TASK ITEM: Throughout the records below, find each line holding "class" and copy it.

[RECORDED DATA — start]

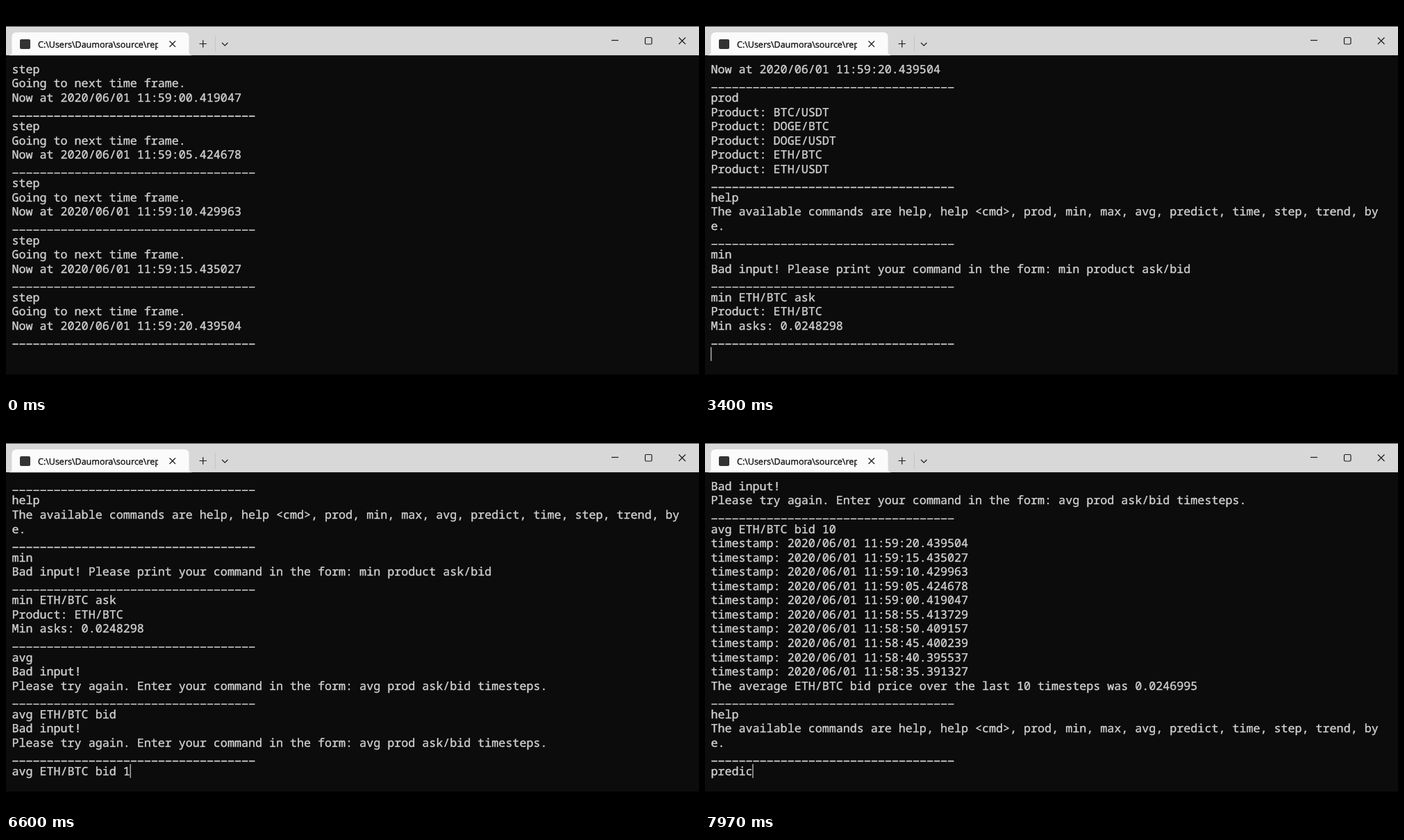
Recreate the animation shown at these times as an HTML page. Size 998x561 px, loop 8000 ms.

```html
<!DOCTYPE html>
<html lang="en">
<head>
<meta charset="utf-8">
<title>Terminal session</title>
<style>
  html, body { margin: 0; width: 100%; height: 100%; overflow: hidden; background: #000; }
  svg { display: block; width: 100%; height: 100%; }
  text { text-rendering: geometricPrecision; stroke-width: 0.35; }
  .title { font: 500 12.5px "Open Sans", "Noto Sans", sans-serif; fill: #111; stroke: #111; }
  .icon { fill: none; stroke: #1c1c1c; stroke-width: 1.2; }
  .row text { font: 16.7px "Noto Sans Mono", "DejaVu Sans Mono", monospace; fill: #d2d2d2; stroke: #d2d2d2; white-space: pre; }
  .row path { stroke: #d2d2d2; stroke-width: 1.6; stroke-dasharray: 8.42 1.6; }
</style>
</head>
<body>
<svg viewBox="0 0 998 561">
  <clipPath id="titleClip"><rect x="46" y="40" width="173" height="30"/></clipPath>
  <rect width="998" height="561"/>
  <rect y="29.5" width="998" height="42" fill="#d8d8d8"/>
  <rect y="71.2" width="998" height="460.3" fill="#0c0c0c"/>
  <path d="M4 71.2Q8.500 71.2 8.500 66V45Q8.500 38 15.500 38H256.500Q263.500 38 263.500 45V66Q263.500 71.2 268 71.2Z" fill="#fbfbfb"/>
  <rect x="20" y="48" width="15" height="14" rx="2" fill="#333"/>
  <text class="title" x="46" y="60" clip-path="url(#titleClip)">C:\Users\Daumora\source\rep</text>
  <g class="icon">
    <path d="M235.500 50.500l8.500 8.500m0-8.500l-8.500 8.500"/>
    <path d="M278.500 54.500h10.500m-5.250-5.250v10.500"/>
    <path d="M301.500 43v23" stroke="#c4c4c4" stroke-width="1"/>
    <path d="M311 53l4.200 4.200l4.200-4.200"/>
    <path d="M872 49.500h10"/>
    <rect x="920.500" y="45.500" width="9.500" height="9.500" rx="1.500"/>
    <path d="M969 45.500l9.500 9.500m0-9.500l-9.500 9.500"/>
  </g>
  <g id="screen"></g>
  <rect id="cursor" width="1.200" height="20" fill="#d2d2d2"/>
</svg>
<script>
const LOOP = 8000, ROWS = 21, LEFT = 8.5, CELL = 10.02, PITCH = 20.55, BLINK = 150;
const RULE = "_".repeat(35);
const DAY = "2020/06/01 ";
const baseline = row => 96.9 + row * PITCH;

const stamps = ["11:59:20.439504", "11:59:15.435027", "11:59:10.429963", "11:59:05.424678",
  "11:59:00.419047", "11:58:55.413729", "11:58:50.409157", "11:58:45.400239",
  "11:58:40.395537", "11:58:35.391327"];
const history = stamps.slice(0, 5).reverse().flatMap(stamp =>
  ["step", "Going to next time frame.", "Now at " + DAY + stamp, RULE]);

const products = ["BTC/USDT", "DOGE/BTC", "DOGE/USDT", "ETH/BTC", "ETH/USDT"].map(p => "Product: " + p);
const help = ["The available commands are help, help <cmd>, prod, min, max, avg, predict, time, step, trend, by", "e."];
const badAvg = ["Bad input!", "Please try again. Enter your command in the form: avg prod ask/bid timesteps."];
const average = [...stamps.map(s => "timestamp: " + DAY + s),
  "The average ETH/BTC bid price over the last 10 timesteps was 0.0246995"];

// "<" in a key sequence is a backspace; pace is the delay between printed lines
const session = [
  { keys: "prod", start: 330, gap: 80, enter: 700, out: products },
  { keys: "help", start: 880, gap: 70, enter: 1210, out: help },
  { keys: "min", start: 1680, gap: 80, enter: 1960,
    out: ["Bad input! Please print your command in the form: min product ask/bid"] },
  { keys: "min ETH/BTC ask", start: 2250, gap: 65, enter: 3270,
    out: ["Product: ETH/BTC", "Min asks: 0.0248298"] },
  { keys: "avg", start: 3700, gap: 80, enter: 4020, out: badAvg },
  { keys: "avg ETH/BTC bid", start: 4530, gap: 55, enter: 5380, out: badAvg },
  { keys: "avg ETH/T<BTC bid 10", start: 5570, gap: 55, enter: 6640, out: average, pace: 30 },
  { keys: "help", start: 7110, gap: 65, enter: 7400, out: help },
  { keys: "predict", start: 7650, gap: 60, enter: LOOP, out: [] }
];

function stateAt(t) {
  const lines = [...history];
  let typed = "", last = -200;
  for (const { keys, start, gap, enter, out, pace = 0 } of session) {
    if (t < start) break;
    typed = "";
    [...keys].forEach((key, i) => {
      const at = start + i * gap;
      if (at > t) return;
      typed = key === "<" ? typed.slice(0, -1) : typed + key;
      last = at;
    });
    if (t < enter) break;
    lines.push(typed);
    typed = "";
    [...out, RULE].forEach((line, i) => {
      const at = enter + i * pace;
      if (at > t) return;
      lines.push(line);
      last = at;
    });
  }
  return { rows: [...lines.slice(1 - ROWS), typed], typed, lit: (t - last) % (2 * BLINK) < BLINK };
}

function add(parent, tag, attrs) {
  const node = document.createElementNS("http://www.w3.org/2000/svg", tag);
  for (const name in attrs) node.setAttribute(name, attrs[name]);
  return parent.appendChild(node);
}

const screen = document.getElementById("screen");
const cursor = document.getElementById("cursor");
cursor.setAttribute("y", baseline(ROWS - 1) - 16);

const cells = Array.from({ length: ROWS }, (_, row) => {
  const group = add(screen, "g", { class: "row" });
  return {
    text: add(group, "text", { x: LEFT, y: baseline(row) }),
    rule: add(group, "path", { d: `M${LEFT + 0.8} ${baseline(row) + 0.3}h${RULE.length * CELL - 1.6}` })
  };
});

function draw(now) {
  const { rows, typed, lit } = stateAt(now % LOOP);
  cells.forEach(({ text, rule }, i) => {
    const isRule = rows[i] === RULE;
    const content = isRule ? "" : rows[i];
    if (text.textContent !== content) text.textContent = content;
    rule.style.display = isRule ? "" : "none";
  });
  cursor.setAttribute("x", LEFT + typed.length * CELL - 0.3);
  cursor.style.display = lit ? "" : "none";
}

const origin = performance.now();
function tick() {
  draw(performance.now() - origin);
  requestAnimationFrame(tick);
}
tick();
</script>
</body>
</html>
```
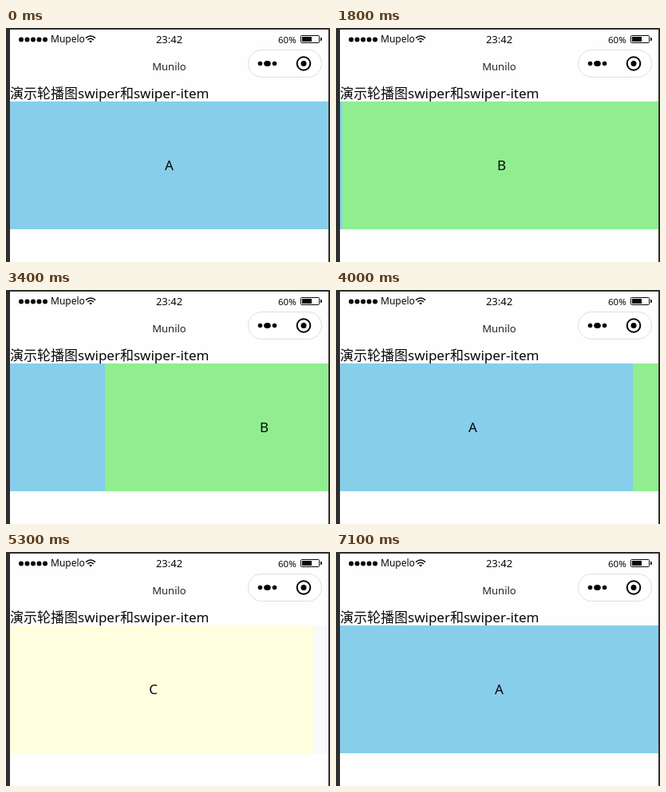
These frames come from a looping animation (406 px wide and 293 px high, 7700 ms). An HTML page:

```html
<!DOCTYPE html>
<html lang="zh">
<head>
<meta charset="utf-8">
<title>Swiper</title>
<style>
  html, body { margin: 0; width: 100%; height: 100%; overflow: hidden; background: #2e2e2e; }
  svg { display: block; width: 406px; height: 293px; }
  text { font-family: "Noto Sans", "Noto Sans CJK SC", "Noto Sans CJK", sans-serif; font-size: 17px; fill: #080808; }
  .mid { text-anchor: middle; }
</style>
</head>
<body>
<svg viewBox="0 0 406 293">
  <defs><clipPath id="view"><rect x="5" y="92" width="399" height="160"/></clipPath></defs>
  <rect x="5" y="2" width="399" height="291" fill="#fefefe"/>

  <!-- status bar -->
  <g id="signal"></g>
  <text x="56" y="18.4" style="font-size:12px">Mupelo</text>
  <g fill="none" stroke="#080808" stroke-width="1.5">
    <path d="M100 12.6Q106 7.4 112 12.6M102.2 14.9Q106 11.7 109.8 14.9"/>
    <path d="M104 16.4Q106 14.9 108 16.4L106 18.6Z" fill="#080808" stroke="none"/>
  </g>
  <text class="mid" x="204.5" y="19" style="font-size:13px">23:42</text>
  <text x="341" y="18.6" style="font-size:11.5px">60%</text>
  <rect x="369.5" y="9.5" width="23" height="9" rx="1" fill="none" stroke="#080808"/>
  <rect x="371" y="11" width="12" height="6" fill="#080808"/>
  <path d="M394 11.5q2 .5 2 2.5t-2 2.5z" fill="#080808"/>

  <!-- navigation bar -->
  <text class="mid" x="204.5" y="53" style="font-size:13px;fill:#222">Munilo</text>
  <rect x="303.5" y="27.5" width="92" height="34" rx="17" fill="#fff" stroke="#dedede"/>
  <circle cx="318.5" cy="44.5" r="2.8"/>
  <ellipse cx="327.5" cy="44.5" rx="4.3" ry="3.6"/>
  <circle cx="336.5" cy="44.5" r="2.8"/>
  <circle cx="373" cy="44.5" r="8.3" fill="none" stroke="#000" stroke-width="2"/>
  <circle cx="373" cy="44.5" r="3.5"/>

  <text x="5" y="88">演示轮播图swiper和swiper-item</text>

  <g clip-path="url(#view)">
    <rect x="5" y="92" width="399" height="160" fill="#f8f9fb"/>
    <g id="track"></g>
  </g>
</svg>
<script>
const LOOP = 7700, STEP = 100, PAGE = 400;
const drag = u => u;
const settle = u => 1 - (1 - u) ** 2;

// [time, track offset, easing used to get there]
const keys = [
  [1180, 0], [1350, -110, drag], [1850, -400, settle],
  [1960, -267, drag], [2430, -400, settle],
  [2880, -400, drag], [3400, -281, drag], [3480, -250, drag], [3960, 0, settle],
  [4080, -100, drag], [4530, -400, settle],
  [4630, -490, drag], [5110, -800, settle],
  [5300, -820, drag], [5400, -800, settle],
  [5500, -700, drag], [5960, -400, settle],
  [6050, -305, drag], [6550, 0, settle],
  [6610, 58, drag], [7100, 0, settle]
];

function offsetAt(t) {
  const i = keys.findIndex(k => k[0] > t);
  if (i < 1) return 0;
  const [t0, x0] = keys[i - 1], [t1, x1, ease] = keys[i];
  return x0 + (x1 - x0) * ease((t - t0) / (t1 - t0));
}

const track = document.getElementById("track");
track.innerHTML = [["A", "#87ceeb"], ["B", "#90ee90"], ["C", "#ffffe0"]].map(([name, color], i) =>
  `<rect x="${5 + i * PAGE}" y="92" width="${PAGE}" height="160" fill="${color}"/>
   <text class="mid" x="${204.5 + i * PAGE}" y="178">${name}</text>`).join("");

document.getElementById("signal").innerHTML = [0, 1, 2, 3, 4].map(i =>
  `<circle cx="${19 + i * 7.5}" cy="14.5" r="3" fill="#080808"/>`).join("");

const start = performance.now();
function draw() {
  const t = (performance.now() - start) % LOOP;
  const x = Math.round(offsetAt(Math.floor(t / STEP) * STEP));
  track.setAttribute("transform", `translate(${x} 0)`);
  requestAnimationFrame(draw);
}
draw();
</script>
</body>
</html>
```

[RECORDED DATA — finish]

TASK SOLUTION:
  <text class="title" x="46" y="60" clip-path="url(#titleClip)">C:\Users\Daumora\source\rep</text>
  <g class="icon">
  const group = add(screen, "g", { class: "row" });
  <text class="mid" x="204.5" y="19" style="font-size:13px">23:42</text>
  <text class="mid" x="204.5" y="53" style="font-size:13px;fill:#222">Munilo</text>
   <text class="mid" x="${204.5 + i * PAGE}" y="178">${name}</text>`).join("");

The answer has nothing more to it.